▸ **Excerpted data**
────────

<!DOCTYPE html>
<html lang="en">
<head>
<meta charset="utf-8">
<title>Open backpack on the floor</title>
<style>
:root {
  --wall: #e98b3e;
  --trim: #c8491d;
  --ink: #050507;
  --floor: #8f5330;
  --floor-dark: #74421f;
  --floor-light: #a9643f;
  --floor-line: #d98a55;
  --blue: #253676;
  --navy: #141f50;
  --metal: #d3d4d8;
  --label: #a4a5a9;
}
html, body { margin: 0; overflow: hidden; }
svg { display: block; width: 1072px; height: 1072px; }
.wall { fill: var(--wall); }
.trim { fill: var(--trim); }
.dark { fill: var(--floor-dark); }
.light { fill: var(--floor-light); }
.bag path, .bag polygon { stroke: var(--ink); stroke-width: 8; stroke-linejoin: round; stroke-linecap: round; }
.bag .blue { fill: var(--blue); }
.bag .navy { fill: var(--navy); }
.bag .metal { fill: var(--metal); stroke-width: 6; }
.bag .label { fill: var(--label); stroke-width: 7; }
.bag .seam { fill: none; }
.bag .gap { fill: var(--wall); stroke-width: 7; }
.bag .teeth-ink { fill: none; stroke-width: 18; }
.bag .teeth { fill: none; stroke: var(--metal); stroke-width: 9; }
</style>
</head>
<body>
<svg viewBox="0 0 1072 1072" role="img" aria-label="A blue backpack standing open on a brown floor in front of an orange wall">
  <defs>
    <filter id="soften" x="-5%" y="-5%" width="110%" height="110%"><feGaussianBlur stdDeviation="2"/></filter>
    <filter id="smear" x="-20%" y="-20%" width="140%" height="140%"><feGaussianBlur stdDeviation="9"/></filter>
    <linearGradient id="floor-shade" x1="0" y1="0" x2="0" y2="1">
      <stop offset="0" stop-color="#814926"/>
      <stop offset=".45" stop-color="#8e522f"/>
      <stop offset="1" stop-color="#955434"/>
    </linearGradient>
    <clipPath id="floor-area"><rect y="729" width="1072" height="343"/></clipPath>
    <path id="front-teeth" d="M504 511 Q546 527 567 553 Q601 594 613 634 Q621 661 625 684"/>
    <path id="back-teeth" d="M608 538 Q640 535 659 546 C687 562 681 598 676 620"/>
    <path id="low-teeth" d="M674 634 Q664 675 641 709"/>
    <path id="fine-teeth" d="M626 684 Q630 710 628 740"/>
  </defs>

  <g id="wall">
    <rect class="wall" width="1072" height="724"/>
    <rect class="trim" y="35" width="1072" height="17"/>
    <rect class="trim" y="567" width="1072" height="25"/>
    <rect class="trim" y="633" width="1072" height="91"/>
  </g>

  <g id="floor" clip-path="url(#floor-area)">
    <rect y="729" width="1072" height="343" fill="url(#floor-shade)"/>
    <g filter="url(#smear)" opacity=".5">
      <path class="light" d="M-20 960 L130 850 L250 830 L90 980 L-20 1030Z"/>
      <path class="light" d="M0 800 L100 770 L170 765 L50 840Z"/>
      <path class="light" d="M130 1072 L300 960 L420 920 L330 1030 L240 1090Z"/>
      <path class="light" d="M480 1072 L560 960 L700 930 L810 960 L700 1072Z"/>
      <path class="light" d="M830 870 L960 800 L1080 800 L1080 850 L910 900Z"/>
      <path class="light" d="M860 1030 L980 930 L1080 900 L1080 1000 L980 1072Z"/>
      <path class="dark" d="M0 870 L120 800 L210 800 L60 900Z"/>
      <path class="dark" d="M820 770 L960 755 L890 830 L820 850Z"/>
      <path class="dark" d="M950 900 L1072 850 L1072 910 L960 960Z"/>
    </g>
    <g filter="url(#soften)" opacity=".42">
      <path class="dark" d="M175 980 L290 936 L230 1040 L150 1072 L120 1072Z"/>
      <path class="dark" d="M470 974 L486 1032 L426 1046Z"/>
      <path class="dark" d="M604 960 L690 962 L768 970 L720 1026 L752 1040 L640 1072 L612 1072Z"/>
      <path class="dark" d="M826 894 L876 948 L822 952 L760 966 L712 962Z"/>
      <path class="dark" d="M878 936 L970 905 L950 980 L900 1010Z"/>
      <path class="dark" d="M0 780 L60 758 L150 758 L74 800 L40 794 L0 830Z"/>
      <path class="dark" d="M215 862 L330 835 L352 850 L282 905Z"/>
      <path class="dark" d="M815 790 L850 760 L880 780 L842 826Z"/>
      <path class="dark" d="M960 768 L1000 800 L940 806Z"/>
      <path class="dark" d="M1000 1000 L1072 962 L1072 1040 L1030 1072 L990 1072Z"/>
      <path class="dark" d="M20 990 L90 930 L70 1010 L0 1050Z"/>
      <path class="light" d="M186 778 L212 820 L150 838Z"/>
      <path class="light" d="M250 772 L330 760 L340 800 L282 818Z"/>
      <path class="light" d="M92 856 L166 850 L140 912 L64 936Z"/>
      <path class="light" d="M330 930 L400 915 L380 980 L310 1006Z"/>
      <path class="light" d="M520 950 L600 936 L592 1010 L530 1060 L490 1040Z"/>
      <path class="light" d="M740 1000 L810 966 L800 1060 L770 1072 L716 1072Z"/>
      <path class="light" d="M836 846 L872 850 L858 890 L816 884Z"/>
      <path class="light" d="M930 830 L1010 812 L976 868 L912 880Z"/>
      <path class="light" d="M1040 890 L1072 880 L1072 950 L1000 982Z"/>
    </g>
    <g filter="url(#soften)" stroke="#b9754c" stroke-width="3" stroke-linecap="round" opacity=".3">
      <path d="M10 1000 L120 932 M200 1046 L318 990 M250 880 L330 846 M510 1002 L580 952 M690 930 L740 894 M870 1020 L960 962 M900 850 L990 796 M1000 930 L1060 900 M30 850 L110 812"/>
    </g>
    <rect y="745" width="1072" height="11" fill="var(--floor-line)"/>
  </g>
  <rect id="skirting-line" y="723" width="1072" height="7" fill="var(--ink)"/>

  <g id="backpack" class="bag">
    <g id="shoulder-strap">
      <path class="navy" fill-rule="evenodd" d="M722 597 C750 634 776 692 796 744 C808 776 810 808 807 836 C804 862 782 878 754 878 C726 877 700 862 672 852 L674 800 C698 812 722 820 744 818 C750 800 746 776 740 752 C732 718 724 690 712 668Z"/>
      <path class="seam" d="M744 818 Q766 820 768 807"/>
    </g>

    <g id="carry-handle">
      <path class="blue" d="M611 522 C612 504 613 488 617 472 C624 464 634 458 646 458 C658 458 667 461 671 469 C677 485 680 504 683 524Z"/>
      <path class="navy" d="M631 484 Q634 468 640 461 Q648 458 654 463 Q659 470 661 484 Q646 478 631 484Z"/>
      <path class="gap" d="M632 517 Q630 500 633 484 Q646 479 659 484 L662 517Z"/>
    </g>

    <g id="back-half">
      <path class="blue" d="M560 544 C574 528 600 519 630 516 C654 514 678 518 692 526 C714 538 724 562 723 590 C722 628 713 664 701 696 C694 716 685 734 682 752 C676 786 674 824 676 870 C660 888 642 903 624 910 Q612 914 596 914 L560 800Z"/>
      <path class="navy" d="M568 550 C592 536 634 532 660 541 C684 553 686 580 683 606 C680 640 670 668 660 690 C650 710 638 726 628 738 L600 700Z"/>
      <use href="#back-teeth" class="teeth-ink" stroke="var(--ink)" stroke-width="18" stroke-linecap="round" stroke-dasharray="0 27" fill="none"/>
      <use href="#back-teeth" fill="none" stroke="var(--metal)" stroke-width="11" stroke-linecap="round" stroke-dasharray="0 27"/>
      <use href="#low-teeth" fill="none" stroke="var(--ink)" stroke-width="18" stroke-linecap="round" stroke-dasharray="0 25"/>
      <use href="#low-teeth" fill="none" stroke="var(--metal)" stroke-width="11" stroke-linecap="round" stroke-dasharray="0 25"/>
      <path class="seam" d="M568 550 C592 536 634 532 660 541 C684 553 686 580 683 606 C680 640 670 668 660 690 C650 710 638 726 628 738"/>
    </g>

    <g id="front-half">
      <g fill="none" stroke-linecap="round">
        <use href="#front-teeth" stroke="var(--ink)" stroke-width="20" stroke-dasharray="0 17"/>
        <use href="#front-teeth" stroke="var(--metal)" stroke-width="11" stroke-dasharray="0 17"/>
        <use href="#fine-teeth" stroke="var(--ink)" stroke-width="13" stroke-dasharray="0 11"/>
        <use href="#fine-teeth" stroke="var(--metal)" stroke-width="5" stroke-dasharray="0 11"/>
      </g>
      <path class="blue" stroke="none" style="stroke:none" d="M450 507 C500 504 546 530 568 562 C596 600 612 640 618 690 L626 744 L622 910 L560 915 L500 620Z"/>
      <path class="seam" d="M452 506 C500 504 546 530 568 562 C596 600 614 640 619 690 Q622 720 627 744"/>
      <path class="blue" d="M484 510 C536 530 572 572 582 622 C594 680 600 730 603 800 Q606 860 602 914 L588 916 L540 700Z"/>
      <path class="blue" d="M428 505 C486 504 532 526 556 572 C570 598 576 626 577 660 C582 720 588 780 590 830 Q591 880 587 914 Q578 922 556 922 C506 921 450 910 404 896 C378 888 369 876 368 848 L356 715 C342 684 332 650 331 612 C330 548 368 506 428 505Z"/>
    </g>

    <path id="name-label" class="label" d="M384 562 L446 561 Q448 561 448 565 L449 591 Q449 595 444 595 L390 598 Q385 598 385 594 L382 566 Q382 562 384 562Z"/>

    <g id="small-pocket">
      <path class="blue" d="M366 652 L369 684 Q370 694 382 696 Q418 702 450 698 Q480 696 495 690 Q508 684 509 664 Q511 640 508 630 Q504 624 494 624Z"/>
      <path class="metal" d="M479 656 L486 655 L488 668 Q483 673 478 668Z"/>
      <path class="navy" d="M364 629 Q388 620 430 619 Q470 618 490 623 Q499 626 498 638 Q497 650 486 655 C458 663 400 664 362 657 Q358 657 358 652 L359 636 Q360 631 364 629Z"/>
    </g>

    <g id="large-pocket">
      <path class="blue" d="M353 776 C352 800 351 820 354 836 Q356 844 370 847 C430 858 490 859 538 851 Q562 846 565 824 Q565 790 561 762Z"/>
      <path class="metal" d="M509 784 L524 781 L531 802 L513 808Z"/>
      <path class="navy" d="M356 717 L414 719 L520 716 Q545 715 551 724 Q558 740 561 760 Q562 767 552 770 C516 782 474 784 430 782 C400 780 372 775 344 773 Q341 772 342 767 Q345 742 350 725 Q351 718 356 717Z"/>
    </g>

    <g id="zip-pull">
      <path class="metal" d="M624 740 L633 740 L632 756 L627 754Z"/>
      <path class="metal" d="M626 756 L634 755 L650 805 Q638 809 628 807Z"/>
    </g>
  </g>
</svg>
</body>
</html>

────────

▸ **Activity**
The output should consist only of the lines from the one with "784 L524 781" through the final line of the records above, exactly.

▸ **Expected answer**
      <path class="metal" d="M509 784 L524 781 L531 802 L513 808Z"/>
      <path class="navy" d="M356 717 L414 719 L520 716 Q545 715 551 724 Q558 740 561 760 Q562 767 552 770 C516 782 474 784 430 782 C400 780 372 775 344 773 Q341 772 342 767 Q345 742 350 725 Q351 718 356 717Z"/>
    </g>

    <g id="zip-pull">
      <path class="metal" d="M624 740 L633 740 L632 756 L627 754Z"/>
      <path class="metal" d="M626 756 L634 755 L650 805 Q638 809 628 807Z"/>
    </g>
  </g>
</svg>
</body>
</html>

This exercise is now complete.